● SUPPLIED MATERIAL

══════════════════════════════

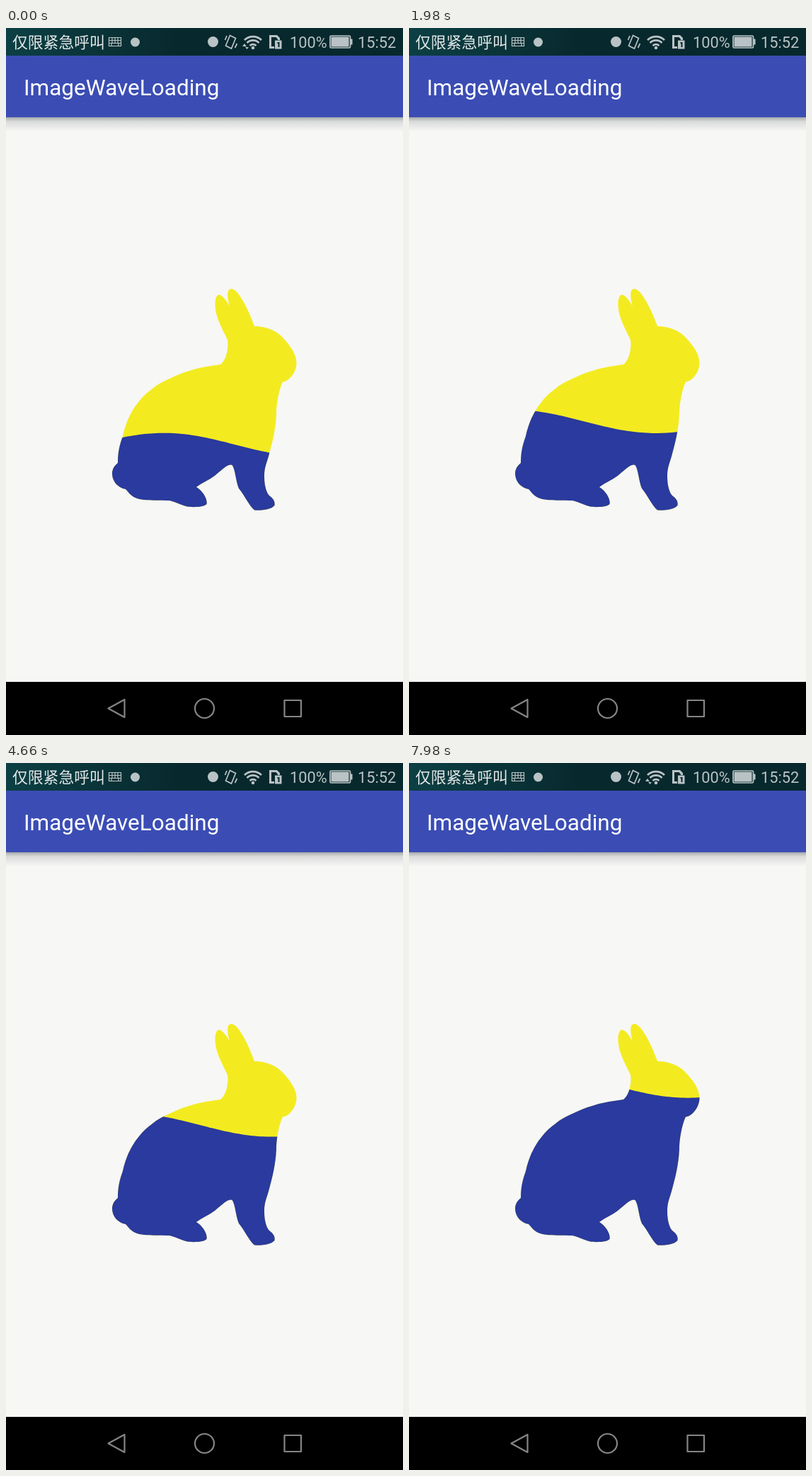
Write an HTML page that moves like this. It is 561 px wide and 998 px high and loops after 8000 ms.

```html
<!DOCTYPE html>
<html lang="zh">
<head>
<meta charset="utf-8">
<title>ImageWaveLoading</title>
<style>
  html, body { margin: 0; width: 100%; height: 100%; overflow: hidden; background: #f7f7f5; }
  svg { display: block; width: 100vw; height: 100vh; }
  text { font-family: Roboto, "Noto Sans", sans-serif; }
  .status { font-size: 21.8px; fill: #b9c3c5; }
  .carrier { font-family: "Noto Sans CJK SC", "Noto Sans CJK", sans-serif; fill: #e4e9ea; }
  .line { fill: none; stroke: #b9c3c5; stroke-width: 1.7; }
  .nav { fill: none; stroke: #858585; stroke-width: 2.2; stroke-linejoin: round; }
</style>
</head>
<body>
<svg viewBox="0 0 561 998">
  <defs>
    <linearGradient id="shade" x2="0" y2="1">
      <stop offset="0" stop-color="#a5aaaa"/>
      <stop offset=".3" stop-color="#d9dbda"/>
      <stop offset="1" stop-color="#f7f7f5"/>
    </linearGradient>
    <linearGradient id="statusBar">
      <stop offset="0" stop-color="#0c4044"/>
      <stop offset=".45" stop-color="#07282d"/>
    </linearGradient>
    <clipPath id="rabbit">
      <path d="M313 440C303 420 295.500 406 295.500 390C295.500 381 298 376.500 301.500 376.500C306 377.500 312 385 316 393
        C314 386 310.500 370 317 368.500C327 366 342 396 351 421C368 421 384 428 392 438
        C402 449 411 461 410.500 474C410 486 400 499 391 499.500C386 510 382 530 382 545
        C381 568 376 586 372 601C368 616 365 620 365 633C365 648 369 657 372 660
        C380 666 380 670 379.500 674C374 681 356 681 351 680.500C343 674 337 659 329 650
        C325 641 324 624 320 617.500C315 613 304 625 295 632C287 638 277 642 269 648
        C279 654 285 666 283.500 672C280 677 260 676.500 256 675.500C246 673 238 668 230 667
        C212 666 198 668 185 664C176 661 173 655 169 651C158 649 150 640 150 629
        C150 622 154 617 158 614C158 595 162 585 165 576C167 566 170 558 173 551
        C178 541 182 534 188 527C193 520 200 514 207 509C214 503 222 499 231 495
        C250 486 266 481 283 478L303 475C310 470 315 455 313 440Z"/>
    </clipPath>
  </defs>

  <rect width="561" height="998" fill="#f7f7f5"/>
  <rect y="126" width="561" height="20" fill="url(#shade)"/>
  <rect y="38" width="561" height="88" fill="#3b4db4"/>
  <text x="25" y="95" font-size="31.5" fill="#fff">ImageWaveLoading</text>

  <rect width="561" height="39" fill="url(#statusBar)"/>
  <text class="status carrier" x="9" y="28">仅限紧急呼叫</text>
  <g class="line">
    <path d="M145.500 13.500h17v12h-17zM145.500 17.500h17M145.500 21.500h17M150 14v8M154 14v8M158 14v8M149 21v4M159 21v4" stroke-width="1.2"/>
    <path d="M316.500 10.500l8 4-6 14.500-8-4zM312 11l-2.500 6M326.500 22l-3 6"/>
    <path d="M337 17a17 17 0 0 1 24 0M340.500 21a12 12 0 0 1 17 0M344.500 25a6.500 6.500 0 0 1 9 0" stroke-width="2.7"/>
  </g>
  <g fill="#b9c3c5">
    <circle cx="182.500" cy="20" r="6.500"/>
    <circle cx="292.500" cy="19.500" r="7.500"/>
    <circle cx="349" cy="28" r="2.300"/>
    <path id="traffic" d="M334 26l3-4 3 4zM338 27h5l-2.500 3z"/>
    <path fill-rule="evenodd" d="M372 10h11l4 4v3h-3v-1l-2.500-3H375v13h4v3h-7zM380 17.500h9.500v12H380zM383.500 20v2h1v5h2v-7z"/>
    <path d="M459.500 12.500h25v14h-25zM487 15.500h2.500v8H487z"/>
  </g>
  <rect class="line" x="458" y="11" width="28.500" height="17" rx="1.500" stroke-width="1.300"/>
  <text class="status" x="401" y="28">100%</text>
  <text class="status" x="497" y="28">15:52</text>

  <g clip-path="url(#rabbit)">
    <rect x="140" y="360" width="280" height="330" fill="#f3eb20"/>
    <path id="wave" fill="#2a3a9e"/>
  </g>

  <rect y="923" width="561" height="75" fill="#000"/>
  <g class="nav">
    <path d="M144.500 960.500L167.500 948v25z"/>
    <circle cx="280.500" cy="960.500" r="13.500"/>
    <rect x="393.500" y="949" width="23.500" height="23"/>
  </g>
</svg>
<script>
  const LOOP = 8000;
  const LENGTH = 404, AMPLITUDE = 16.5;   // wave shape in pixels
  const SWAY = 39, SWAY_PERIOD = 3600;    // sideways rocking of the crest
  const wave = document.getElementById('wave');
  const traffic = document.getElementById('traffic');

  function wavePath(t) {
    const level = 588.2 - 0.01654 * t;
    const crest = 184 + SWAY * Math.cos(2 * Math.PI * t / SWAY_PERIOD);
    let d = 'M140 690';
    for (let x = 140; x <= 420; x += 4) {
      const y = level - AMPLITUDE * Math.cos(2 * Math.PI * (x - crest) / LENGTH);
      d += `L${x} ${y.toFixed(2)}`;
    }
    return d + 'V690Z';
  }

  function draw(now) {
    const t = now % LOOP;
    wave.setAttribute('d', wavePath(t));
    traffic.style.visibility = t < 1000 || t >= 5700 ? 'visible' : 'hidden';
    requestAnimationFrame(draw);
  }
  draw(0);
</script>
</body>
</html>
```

══════════════════════════════

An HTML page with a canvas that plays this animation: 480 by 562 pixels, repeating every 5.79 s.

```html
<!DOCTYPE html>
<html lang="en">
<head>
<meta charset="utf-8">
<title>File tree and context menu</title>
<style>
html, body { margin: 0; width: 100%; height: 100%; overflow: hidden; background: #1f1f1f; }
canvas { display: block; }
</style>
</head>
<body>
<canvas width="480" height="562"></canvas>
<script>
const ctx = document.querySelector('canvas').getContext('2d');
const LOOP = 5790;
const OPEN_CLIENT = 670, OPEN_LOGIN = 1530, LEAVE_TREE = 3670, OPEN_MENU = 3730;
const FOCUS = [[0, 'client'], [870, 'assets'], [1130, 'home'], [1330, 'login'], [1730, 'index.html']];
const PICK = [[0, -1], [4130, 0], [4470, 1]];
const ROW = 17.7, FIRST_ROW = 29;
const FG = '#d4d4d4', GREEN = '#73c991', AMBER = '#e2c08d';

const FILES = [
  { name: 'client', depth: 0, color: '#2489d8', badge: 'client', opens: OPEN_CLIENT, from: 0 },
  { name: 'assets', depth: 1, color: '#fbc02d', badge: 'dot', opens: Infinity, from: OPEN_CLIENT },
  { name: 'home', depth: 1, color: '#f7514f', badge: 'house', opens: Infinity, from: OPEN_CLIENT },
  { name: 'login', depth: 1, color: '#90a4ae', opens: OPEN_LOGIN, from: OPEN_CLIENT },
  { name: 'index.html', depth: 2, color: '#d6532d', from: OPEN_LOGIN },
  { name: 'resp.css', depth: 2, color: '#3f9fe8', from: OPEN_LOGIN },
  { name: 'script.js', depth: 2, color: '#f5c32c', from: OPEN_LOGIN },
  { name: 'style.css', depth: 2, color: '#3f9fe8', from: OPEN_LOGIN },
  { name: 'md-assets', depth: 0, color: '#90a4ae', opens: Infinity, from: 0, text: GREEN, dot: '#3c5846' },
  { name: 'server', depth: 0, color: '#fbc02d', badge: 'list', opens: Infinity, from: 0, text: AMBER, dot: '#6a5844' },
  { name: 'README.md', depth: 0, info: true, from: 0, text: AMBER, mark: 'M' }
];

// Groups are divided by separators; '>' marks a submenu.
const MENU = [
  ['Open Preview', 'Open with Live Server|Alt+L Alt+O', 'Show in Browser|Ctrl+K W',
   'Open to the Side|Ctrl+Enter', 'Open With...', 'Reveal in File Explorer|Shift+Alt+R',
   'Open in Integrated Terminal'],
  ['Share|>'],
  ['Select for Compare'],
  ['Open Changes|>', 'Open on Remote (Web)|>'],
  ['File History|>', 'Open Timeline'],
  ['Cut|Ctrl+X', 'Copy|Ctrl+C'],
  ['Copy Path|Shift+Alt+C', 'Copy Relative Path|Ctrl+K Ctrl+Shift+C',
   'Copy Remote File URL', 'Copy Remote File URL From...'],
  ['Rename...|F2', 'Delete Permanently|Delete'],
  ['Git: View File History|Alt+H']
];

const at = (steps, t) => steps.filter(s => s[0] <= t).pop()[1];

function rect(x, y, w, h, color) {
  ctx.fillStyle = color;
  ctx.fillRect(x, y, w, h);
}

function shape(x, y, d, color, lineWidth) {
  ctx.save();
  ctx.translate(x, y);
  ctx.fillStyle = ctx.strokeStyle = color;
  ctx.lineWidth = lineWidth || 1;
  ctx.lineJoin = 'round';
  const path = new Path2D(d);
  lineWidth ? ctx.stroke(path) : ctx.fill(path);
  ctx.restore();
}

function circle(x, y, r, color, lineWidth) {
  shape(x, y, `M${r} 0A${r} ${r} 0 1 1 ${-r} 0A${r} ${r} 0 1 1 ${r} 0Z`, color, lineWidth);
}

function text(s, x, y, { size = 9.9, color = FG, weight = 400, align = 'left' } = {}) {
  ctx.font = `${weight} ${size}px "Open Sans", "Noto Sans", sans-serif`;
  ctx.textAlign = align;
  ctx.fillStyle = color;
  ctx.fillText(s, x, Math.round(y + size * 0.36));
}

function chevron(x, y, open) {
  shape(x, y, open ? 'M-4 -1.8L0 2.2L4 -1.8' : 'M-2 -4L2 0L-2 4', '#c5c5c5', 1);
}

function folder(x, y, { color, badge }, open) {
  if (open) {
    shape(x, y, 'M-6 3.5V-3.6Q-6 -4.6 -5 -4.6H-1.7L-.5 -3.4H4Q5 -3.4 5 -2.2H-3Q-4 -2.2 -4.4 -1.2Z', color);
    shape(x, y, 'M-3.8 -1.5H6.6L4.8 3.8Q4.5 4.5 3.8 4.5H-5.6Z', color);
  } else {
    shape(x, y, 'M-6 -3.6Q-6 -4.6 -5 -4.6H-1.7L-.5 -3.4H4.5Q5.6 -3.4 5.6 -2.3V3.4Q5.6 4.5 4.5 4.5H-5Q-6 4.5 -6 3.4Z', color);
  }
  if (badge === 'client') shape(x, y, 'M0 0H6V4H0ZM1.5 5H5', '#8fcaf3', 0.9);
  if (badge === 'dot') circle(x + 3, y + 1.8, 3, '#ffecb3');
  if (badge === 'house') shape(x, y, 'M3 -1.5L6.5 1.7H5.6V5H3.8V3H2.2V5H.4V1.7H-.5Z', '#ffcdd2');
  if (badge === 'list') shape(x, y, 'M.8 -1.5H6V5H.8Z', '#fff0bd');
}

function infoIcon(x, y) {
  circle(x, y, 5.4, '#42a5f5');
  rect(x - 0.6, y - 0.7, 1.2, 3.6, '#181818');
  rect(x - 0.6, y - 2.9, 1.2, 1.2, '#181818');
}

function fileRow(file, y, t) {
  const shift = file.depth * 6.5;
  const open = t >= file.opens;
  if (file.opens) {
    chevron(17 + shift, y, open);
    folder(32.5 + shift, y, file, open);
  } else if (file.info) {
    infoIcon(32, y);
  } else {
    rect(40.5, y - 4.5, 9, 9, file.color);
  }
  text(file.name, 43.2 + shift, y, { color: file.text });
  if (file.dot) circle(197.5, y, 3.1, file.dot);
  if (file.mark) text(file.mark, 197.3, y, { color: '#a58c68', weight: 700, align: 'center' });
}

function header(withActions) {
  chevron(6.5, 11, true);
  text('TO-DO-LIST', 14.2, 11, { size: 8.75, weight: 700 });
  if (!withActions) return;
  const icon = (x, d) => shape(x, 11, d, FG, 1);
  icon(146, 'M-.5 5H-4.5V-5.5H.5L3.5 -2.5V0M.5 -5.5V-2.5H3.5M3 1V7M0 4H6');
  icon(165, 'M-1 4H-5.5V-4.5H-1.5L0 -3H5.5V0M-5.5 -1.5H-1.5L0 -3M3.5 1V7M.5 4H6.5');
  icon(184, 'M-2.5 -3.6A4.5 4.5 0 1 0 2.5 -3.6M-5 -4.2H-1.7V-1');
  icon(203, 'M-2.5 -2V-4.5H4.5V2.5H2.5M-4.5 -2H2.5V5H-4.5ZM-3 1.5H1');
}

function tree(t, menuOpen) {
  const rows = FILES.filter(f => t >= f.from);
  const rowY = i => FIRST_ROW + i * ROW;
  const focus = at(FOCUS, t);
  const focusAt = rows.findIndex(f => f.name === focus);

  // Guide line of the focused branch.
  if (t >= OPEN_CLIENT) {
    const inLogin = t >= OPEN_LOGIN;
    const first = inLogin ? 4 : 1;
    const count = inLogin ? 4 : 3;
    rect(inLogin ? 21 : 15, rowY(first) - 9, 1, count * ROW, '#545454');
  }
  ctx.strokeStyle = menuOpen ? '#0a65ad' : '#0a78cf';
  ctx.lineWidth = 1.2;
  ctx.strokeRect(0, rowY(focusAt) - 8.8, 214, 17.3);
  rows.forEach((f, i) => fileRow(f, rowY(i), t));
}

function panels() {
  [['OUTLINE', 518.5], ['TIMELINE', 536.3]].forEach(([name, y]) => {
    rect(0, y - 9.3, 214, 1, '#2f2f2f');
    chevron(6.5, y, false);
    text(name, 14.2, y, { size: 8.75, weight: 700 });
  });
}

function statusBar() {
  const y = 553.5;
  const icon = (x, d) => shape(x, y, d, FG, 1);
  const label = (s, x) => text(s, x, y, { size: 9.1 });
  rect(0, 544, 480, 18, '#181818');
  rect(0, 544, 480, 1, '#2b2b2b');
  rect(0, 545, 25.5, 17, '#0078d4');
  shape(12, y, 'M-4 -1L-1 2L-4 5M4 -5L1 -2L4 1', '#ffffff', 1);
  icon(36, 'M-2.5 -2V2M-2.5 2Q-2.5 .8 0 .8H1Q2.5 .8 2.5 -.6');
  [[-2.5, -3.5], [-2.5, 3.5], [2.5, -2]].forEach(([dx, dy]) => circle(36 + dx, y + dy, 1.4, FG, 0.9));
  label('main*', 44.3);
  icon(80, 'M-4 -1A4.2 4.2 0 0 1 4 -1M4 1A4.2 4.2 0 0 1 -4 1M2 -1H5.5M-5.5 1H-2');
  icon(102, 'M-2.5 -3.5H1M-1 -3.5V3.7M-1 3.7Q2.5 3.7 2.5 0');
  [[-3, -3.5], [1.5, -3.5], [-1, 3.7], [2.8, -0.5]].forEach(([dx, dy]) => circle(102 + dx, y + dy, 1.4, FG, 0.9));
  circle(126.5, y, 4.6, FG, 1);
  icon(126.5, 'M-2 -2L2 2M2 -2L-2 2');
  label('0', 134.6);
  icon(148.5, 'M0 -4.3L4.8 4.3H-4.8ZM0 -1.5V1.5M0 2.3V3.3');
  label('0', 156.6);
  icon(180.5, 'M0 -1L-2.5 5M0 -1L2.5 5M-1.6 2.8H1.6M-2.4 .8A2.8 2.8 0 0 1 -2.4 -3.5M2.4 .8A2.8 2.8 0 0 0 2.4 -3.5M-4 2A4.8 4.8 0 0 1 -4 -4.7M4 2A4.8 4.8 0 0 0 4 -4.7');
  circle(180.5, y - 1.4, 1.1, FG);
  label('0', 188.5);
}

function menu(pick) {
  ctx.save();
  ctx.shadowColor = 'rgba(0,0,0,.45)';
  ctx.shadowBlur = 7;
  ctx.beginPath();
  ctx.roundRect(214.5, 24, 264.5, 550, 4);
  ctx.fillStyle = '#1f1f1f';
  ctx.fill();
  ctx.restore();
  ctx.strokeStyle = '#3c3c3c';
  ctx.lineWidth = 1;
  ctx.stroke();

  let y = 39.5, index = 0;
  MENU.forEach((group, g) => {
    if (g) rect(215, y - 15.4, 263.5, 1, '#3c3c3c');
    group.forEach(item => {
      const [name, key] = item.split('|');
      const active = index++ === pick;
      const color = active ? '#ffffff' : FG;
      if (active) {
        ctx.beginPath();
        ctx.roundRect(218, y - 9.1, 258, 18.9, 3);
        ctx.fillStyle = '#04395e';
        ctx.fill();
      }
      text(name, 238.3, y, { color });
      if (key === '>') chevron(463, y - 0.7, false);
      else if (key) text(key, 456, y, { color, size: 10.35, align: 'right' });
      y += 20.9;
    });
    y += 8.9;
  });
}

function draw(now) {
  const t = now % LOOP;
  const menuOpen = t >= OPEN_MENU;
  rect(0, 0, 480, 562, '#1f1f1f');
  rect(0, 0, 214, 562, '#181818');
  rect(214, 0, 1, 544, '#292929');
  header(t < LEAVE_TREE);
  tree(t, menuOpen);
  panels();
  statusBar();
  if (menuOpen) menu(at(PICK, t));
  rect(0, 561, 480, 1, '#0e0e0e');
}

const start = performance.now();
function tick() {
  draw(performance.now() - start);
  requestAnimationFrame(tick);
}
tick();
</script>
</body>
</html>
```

══════════════════════════════

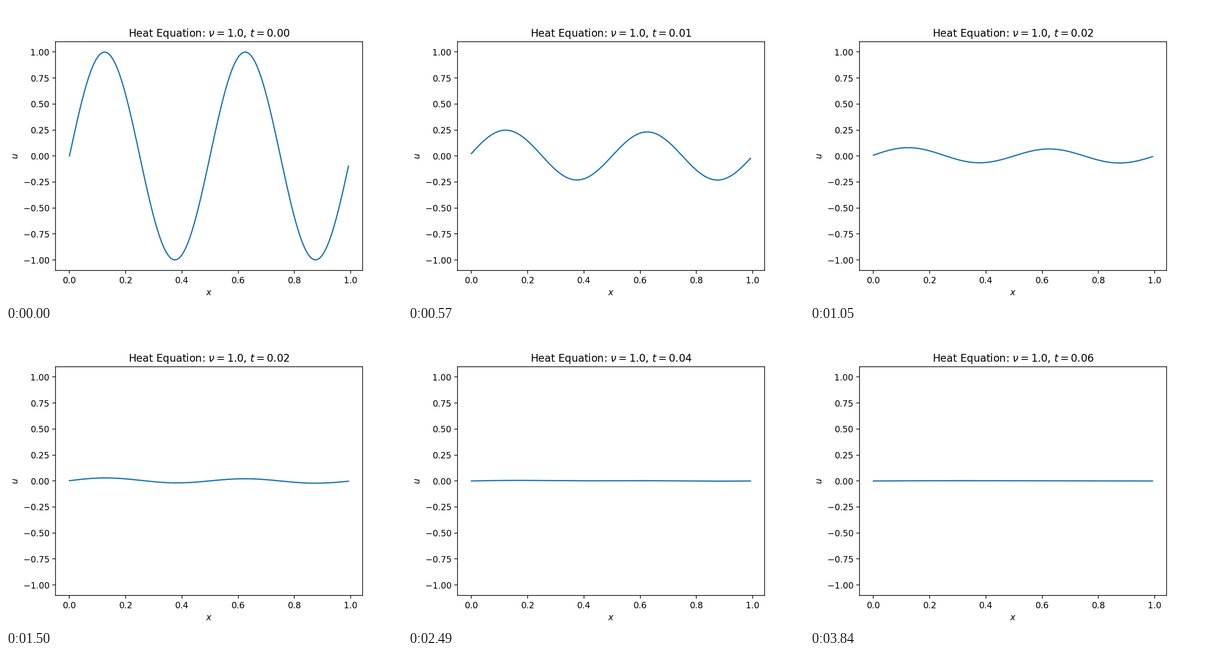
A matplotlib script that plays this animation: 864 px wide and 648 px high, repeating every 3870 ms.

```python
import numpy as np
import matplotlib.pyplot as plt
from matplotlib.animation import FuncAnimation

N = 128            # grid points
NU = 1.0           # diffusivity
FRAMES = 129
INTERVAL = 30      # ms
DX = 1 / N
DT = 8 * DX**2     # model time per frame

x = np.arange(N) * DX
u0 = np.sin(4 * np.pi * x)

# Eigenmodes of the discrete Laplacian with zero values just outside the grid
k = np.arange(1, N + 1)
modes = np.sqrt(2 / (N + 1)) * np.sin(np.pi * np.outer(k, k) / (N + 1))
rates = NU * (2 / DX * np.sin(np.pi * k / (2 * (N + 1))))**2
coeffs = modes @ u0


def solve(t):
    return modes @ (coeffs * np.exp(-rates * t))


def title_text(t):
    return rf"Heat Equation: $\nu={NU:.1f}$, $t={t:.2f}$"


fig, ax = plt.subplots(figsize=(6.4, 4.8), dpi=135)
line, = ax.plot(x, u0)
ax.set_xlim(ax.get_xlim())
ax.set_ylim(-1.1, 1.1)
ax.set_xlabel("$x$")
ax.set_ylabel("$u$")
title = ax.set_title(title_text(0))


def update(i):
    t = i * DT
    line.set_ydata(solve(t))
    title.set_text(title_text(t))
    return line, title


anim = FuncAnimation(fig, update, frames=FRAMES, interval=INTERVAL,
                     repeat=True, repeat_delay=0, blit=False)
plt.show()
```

══════════════════════════════

Show each line of the material where the word "badge" occurs.

  { name: 'client', depth: 0, color: '#2489d8', badge: 'client', opens: OPEN_CLIENT, from: 0 },
  { name: 'assets', depth: 1, color: '#fbc02d', badge: 'dot', opens: Infinity, from: OPEN_CLIENT },
  { name: 'home', depth: 1, color: '#f7514f', badge: 'house', opens: Infinity, from: OPEN_CLIENT },
  { name: 'server', depth: 0, color: '#fbc02d', badge: 'list', opens: Infinity, from: 0, text: AMBER, dot: '#6a5844' },
function folder(x, y, { color, badge }, open) {
  if (badge === 'client') shape(x, y, 'M0 0H6V4H0ZM1.5 5H5', '#8fcaf3', 0.9);
  if (badge === 'dot') circle(x + 3, y + 1.8, 3, '#ffecb3');
  if (badge === 'house') shape(x, y, 'M3 -1.5L6.5 1.7H5.6V5H3.8V3H2.2V5H.4V1.7H-.5Z', '#ffcdd2');
  if (badge === 'list') shape(x, y, 'M.8 -1.5H6V5H.8Z', '#fff0bd');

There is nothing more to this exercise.